Maple reveals herself to be a master of drama, completely in control. She uses her voice to tease suspense and offer her audience salvation: on her highs, her audience screams with her (and there are many: plenty more big, belting crescendos than her discography implies). Such is Maple’s power. By the time she is into the mellow, sultry part of her repertoire, the audience is hooked on every slow, soaring note and oozing drop. 

After a costume change, she reemerges in more gold and more sequins, this time in thigh high boots, a leotard and suit vest. She teases the audience, promising to take off items of clothing the more they cheer. She is clearly at home centrestage, with all eyes and ears on her. Self-assured she may be, selfish she is not — Maple brings out collaborator and MC Tkay Maidza for a short set.

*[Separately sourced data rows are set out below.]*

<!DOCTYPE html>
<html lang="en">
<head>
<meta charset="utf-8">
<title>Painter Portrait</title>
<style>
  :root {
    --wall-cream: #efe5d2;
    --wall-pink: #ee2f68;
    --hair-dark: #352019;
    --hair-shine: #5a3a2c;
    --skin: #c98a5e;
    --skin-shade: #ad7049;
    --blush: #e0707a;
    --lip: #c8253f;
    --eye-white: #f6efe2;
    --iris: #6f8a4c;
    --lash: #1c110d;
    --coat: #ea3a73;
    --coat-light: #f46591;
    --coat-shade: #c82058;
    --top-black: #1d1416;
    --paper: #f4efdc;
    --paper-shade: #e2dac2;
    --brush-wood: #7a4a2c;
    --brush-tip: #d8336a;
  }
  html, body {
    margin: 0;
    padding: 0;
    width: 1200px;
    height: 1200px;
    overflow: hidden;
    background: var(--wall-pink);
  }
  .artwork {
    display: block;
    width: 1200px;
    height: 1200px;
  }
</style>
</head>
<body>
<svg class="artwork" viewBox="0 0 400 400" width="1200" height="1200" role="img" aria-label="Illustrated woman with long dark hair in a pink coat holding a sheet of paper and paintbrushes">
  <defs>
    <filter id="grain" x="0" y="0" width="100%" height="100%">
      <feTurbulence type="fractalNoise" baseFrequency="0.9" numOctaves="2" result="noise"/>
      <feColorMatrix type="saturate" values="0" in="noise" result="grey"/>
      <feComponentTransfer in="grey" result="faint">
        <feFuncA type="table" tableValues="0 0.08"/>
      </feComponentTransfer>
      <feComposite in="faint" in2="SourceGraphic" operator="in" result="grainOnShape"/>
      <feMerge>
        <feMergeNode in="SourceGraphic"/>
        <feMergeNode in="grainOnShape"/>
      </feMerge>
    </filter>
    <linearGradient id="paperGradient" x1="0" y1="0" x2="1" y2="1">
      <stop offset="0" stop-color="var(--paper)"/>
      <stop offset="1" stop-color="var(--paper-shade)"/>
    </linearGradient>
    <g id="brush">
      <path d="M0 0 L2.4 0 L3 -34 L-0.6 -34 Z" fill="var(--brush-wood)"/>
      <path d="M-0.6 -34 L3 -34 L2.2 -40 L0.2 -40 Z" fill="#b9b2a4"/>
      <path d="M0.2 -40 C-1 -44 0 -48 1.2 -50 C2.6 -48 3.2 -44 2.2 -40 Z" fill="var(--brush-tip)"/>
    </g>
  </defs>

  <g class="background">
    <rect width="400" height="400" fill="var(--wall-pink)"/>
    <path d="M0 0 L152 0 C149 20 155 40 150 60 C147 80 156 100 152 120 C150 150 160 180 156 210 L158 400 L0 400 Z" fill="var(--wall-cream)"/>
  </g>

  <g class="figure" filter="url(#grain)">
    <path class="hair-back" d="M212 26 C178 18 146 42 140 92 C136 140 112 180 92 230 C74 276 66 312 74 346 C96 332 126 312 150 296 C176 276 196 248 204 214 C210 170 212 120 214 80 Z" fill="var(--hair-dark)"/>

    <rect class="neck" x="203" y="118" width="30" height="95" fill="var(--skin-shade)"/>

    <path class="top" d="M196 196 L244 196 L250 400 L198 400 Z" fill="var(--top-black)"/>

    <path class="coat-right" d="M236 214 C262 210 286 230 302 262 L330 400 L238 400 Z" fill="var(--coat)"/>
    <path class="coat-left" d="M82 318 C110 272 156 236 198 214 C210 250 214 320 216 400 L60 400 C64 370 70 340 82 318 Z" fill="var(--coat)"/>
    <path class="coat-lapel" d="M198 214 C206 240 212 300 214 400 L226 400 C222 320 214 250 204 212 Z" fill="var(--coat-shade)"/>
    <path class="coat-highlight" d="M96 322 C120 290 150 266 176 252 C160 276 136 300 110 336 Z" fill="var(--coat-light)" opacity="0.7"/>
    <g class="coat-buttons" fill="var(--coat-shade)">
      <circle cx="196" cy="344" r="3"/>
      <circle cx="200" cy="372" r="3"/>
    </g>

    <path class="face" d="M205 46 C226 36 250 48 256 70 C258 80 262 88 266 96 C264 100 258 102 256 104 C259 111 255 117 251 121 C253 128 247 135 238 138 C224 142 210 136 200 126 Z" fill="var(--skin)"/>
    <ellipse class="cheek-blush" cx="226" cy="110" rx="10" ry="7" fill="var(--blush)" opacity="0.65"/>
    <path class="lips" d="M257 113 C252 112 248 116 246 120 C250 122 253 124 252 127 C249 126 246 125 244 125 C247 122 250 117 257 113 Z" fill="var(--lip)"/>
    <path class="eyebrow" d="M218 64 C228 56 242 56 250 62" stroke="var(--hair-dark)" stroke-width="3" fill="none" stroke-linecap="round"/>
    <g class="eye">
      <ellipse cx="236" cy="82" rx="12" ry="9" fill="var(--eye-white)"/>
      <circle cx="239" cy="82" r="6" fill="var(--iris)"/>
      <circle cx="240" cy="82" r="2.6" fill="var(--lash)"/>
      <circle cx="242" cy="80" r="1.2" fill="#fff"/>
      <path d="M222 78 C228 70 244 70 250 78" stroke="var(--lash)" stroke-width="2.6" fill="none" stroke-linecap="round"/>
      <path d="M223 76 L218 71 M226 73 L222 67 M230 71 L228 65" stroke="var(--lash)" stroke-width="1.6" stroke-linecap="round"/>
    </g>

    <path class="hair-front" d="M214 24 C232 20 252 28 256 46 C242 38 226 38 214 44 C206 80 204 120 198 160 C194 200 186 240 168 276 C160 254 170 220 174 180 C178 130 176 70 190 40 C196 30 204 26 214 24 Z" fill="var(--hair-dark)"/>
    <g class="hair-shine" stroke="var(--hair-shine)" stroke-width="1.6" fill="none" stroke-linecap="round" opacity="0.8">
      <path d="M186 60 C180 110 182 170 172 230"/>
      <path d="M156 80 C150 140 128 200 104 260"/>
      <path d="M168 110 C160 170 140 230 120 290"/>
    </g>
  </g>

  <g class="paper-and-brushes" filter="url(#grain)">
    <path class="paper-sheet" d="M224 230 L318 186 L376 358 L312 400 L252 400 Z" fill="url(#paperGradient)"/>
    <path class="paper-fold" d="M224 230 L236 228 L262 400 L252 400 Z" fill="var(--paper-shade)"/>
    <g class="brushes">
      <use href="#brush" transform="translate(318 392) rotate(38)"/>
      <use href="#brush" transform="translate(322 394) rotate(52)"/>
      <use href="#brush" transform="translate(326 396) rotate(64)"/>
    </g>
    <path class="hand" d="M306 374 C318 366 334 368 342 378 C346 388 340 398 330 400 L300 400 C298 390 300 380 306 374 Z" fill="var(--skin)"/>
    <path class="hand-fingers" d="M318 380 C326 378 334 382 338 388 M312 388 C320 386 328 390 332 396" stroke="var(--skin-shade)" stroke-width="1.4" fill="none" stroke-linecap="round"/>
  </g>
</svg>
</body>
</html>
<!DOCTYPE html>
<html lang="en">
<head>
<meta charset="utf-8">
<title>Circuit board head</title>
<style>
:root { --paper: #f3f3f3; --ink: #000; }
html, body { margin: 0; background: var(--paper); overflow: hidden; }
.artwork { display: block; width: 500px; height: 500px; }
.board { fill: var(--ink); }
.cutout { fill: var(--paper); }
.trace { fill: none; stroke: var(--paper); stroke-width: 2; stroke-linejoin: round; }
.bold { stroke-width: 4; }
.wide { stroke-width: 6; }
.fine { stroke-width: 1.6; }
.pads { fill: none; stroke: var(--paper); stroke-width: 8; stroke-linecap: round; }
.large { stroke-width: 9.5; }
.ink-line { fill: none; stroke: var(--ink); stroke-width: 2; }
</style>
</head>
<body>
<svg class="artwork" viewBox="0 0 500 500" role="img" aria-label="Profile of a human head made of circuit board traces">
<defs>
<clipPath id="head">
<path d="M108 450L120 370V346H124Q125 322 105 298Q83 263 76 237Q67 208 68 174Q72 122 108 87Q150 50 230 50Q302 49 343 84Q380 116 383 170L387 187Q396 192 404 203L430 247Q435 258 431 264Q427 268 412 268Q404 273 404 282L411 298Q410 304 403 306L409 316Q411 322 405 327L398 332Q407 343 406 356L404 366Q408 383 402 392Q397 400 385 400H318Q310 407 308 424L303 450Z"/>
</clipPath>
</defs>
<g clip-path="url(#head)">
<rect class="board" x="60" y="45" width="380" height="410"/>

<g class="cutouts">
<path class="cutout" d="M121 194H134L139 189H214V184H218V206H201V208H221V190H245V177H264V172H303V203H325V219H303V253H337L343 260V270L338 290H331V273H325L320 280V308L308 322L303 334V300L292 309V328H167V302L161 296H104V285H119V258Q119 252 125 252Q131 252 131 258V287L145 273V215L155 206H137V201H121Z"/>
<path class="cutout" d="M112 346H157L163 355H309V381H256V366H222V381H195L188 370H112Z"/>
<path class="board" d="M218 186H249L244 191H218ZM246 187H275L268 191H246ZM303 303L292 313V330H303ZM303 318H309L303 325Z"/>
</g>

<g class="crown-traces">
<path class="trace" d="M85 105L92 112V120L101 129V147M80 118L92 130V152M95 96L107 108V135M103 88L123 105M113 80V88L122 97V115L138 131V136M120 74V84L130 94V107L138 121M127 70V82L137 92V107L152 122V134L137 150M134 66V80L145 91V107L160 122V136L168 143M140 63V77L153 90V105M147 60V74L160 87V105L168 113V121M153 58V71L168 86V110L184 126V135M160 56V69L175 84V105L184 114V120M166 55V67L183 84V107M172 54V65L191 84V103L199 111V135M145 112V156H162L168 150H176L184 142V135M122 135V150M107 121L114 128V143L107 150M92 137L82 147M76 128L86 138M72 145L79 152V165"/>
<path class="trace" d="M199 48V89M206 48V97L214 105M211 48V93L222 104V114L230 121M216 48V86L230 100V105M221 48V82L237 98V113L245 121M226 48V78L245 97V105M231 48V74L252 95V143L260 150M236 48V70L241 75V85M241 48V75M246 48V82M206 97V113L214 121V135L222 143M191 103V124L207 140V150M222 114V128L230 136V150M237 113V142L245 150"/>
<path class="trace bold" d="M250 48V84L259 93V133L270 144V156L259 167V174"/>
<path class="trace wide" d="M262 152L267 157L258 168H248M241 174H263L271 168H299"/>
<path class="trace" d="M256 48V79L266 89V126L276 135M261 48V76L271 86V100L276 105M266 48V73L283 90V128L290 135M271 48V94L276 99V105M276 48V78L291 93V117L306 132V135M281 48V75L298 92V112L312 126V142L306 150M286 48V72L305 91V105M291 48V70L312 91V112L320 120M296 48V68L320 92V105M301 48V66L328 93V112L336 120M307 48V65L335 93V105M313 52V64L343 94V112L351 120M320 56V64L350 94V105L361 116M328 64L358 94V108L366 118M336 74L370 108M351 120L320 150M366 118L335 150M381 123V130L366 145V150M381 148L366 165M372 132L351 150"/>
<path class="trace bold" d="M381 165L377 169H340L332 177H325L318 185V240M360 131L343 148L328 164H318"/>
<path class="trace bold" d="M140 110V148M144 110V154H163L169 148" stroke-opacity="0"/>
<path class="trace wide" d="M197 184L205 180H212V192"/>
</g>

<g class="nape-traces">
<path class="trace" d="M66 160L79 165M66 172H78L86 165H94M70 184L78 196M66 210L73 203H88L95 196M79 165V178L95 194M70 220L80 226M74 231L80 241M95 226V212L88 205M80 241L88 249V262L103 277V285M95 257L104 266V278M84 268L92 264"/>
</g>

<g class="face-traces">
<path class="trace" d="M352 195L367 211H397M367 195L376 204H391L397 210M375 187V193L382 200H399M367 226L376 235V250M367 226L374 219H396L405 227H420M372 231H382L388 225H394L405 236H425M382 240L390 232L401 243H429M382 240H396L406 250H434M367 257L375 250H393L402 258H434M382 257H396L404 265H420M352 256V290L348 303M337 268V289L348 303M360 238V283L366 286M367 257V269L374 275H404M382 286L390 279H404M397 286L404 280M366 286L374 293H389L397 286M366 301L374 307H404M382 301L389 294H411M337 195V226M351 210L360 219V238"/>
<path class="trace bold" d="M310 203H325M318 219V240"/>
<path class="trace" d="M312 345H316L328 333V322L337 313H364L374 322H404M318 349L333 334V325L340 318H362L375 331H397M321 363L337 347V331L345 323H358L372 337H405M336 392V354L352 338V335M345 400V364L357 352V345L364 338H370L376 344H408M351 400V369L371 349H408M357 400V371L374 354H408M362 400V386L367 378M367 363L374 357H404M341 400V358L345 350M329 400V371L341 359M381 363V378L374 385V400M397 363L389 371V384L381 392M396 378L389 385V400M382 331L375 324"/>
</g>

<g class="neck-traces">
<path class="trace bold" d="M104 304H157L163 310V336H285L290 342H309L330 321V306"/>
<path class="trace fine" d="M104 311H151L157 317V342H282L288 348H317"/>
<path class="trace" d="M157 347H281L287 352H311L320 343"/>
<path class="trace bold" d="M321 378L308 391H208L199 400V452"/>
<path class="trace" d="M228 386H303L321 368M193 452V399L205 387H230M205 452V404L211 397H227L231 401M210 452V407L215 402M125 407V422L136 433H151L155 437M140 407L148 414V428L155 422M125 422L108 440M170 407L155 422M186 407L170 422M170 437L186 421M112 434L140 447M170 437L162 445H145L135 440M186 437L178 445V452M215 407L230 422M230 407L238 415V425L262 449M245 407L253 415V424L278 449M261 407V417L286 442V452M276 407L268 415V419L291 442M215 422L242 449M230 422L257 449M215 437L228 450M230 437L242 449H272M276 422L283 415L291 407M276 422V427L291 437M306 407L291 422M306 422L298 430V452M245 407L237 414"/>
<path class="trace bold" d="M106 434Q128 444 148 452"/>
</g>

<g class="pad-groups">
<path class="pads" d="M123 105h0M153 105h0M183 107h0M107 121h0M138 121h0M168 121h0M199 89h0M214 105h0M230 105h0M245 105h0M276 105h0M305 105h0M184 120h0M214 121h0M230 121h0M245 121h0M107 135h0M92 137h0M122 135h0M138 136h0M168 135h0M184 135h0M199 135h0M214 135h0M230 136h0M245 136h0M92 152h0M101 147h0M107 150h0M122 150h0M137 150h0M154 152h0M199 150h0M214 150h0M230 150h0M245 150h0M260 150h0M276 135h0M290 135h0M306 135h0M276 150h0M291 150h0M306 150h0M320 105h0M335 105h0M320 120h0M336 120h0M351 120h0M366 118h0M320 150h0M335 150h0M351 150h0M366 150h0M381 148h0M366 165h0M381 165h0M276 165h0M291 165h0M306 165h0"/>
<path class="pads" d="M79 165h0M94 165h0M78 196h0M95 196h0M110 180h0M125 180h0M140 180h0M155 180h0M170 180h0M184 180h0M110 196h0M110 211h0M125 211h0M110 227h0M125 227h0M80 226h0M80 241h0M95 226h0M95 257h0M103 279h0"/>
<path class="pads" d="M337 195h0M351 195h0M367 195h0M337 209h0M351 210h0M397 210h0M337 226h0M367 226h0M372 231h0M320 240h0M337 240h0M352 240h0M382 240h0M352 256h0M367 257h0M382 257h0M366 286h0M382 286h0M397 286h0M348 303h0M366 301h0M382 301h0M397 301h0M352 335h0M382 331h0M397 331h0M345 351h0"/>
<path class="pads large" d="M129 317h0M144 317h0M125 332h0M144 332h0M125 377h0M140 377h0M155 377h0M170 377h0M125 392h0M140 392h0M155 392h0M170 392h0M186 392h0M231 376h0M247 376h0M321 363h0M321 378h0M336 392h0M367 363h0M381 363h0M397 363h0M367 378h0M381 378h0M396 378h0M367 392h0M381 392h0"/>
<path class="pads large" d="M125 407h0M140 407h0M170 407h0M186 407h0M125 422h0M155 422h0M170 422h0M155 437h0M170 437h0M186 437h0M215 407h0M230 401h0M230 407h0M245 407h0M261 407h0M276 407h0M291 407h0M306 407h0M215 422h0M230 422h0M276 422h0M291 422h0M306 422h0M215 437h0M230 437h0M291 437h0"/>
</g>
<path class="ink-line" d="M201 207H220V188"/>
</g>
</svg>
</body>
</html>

The pair are raucous on stage together and Maple lets Maidza have the floor, backing her up while Maidza delivers her sharp and buoyant as ever rap.